(Stored data)
....................
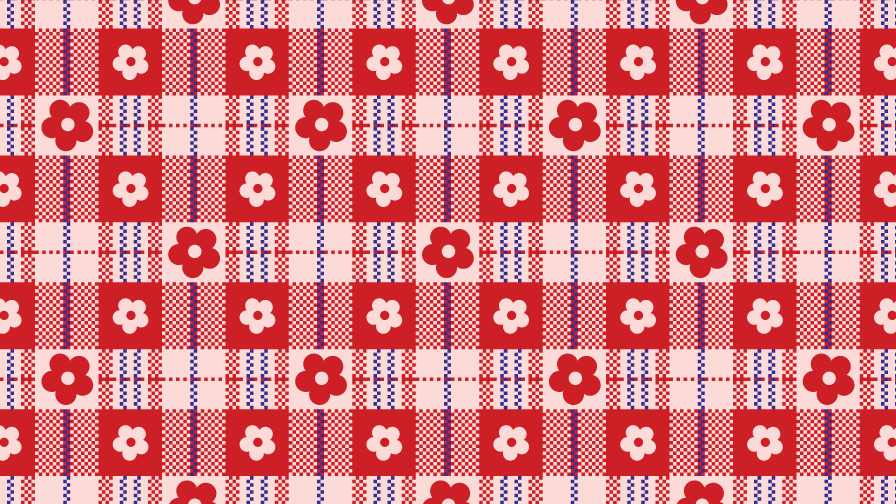
Reproduce this pattern procedurally as a Shadertoy shader.

```glsl
// Woven gingham with five-petal flowers. Warp and weft stripes cross in a plain
// weave; solid squares and patches lie on top and carry the flowers.
// All lengths are counted in threads; the canvas is 143 threads high.

const vec3 PINK = vec3(0.984, 0.855, 0.843);
const vec3 RED  = vec3(0.800, 0.125, 0.150);
const vec3 BLUE = vec3(0.200, 0.180, 0.570);

const float THREADS_HIGH = 143.0;
const float PERIOD = 36.0;                  // threads per repeat, both ways
const vec2  ORIGIN = vec2(27.96, 7.91);     // lower left corner of a red square
const vec2  SQUARE = vec2(18.0, 19.0);      // size of a red square
const float WEFT_LINE = 27.0;               // lone red thread between squares

const vec2  SMALL_CENTER = vec2(9.2, 9.6);
const vec2  LARGE_CENTER = vec2(27.3, 27.75);
const float SMALL_SCALE = 0.69;
const float PETAL_REACH = 4.6;
const float PETAL_RADIUS = 3.0;
const float CORE_RADIUS = 3.2;
const float EYE_RADIUS = 1.9;
const float PETAL_TURN = 0.82;              // angle of the first petal

const int SAMPLES = 4;                      // antialiasing grid per axis

// True where v lies in the half-open span [a, b).
bool within(float v, float a, float b) {
    return v >= a && v < b;
}

// Signed distance to five round petals around a core.
float petals(vec2 p) {
    float d = length(p) - CORE_RADIUS;
    for (int i = 0; i < 5; i++) {
        float a = PETAL_TURN + 6.28318 * float(i) / 5.0;
        d = min(d, length(p - PETAL_REACH * vec2(cos(a), sin(a))) - PETAL_RADIUS);
    }
    return d;
}

// Flower on a plain ground; its eye shows the ground colour.
vec3 flower(vec2 p, vec3 ground, vec3 petal) {
    bool inPetal = petals(p) < 0.0 && length(p) > EYE_RADIUS;
    return inPetal ? petal : ground;
}

// Colour of the vertical threads.
vec3 warp(float x) {
    if (x >= SQUARE.x) return within(x, 26.0, 28.0) ? BLUE : PINK;
    float side = min(x, SQUARE.x - x);      // stripes mirror about the middle
    if (side < 4.0) return RED;
    return within(side, 6.0, 8.0) ? BLUE : PINK;
}

// Colour of the horizontal threads.
vec3 weft(float y) {
    bool red = y < SQUARE.y || within(y, WEFT_LINE, WEFT_LINE + 1.0);
    return red ? RED : PINK;
}

vec3 cloth(vec2 q) {
    vec2 cell = floor(q / PERIOD);
    vec2 p = q - cell * PERIOD;
    bvec2 inSquare = lessThan(p, SQUARE);

    // Red squares with small pale flowers
    if (all(inSquare)) return flower((p - SMALL_CENTER) / SMALL_SCALE, RED, PINK);

    // Every other gap holds a pale patch with a large red flower
    bool hasFlower = mod(cell.x + cell.y, 2.0) > 0.5;
    if (!any(inSquare) && hasFlower) return flower(p - LARGE_CENTER, PINK, RED);

    // Plain weave: warp and weft take turns on top
    vec2 thread = floor(p);
    bool warpOnTop = mod(thread.x + thread.y, 2.0) < 0.5;
    return warpOnTop ? warp(p.x) : weft(p.y);
}

void mainImage(out vec4 fragColor, in vec2 fragCoord) {
    vec3 sum = vec3(0.0);
    for (int j = 0; j < SAMPLES; j++)
    for (int i = 0; i < SAMPLES; i++) {
        vec2 offset = (vec2(i, j) + 0.5) / float(SAMPLES) - 0.5;
        vec2 uv = (fragCoord + offset) / iResolution.y;
        sum += cloth(uv * THREADS_HIGH - ORIGIN);
    }
    fragColor = vec4(sum / float(SAMPLES * SAMPLES), 1.0);
}
```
....................
BRIEF: Pull out the lines above in which the word "floor" appears.

ANSWER BOX:
    vec2 cell = floor(q / PERIOD);
    vec2 thread = floor(p);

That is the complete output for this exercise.